WHAT YOU HAVE TO DO: Look below for the line that contains "414C220 415 230", then copy it and each following line exactly, through and including the line that contains "760C890 790 905".

------------------------------------------------------------------------

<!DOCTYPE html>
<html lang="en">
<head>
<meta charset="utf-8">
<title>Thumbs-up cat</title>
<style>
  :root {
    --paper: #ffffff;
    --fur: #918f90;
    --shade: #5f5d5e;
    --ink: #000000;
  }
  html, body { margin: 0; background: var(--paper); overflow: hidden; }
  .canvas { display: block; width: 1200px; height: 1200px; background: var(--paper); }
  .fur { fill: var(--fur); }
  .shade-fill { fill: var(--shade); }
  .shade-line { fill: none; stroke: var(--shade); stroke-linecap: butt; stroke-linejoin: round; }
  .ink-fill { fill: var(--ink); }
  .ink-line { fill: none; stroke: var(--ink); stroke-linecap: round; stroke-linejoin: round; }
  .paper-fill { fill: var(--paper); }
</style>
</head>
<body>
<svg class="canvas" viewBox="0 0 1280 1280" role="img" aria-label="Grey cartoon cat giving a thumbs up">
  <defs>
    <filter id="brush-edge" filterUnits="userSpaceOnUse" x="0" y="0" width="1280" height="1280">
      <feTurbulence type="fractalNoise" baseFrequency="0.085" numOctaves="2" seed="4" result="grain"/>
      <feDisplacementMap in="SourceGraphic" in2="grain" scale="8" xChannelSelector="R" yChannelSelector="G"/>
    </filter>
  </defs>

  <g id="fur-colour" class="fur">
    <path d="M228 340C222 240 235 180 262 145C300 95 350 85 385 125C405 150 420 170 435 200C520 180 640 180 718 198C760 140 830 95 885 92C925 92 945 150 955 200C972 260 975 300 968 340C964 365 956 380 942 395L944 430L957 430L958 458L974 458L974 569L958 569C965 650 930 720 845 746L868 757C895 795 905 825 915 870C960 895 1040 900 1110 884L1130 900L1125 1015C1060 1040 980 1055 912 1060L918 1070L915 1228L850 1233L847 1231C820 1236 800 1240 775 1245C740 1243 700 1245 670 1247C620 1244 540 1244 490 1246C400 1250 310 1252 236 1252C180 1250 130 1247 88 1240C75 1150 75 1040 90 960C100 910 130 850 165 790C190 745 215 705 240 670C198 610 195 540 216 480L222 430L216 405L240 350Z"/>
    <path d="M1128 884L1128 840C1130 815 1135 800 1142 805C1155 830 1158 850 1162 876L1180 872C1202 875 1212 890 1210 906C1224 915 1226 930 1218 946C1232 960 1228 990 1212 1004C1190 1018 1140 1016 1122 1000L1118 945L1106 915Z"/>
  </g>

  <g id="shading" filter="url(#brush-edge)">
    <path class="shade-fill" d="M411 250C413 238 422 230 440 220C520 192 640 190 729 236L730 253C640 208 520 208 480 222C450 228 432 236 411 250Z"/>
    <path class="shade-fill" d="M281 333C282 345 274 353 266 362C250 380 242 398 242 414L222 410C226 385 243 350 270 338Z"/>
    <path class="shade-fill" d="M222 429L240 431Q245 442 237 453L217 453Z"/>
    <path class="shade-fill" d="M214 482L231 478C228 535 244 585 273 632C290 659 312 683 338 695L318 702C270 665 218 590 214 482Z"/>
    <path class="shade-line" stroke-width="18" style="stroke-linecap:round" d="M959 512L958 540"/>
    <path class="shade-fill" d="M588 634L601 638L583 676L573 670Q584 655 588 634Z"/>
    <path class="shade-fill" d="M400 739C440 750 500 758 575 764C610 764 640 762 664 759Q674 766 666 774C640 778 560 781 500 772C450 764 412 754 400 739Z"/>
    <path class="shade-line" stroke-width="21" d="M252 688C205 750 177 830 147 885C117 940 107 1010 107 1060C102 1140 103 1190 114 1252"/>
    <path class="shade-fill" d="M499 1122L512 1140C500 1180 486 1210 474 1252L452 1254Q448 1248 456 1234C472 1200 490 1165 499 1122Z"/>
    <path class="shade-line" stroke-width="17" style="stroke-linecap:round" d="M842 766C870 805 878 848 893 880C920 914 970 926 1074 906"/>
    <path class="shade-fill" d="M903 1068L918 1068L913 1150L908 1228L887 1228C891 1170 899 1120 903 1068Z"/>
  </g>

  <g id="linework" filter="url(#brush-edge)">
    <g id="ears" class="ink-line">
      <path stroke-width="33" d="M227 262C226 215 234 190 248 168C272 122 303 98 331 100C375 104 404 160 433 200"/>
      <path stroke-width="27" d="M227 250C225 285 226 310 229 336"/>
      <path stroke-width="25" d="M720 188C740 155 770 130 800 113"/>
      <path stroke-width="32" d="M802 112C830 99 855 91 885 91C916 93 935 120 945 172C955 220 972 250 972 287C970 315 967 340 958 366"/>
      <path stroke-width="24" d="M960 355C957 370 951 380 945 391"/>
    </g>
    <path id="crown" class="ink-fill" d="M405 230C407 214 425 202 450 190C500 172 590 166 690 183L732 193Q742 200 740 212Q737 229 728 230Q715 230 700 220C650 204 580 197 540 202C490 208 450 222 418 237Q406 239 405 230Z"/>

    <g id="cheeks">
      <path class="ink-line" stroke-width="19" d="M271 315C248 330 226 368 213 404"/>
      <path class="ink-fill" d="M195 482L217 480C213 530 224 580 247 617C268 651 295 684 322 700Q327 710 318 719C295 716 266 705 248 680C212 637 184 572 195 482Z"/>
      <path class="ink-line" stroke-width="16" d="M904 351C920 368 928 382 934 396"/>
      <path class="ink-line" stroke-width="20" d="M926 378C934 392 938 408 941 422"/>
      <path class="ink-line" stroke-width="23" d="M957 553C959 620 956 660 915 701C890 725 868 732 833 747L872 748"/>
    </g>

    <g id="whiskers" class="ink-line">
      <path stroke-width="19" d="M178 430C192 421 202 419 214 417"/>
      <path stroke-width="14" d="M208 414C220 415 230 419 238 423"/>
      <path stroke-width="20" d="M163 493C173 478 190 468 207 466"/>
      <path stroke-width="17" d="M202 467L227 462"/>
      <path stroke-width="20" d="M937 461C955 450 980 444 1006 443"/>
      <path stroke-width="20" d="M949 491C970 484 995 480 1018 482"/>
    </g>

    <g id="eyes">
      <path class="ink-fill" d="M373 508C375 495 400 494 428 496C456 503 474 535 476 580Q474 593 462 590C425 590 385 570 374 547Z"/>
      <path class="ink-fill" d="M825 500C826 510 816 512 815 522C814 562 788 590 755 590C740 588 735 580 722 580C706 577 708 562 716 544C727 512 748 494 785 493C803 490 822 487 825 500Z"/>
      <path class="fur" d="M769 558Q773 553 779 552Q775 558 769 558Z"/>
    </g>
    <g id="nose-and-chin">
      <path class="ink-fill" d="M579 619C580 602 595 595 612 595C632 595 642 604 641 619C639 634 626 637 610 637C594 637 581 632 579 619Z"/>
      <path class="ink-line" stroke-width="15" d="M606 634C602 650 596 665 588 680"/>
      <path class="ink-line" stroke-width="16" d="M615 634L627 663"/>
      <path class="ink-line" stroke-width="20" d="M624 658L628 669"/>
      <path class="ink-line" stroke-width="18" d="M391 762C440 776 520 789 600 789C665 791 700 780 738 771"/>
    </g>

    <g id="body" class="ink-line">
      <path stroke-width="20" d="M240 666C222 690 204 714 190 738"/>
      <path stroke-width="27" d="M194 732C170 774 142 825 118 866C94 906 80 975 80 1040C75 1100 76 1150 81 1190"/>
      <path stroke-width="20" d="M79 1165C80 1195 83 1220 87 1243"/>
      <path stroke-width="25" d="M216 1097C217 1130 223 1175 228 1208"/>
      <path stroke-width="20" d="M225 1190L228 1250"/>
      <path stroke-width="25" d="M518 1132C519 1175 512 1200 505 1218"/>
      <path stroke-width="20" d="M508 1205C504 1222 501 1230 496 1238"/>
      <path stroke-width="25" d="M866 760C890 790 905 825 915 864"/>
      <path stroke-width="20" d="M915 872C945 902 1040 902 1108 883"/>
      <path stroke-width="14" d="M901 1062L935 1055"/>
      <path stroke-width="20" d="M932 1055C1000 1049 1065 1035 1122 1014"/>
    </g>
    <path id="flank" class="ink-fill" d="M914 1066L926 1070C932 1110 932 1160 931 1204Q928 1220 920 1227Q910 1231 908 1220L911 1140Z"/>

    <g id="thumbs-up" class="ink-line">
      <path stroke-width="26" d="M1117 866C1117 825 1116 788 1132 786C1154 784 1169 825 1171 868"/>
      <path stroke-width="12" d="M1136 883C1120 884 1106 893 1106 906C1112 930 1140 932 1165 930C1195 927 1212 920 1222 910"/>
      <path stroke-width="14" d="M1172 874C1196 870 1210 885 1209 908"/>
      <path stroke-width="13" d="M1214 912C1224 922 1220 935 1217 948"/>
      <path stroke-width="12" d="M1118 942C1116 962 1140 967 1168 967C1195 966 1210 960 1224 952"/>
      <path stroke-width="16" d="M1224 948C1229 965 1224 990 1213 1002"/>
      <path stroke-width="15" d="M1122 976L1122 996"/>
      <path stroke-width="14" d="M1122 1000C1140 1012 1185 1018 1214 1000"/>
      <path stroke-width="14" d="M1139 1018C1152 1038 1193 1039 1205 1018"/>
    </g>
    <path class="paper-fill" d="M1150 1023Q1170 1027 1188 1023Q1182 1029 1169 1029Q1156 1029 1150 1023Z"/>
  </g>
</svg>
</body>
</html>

------------------------------------------------------------------------

REPLY:
      <path stroke-width="14" d="M208 414C220 415 230 419 238 423"/>
      <path stroke-width="20" d="M163 493C173 478 190 468 207 466"/>
      <path stroke-width="17" d="M202 467L227 462"/>
      <path stroke-width="20" d="M937 461C955 450 980 444 1006 443"/>
      <path stroke-width="20" d="M949 491C970 484 995 480 1018 482"/>
    </g>

    <g id="eyes">
      <path class="ink-fill" d="M373 508C375 495 400 494 428 496C456 503 474 535 476 580Q474 593 462 590C425 590 385 570 374 547Z"/>
      <path class="ink-fill" d="M825 500C826 510 816 512 815 522C814 562 788 590 755 590C740 588 735 580 722 580C706 577 708 562 716 544C727 512 748 494 785 493C803 490 822 487 825 500Z"/>
      <path class="fur" d="M769 558Q773 553 779 552Q775 558 769 558Z"/>
    </g>
    <g id="nose-and-chin">
      <path class="ink-fill" d="M579 619C580 602 595 595 612 595C632 595 642 604 641 619C639 634 626 637 610 637C594 637 581 632 579 619Z"/>
      <path class="ink-line" stroke-width="15" d="M606 634C602 650 596 665 588 680"/>
      <path class="ink-line" stroke-width="16" d="M615 634L627 663"/>
      <path class="ink-line" stroke-width="20" d="M624 658L628 669"/>
      <path class="ink-line" stroke-width="18" d="M391 762C440 776 520 789 600 789C665 791 700 780 738 771"/>
    </g>

    <g id="body" class="ink-line">
      <path stroke-width="20" d="M240 666C222 690 204 714 190 738"/>
      <path stroke-width="27" d="M194 732C170 774 142 825 118 866C94 906 80 975 80 1040C75 1100 76 1150 81 1190"/>
      <path stroke-width="20" d="M79 1165C80 1195 83 1220 87 1243"/>
      <path stroke-width="25" d="M216 1097C217 1130 223 1175 228 1208"/>
      <path stroke-width="20" d="M225 1190L228 1250"/>
      <path stroke-width="25" d="M518 1132C519 1175 512 1200 505 1218"/>
      <path stroke-width="20" d="M508 1205C504 1222 501 1230 496 1238"/>
      <path stroke-width="25" d="M866 760C890 790 905 825 915 864"/>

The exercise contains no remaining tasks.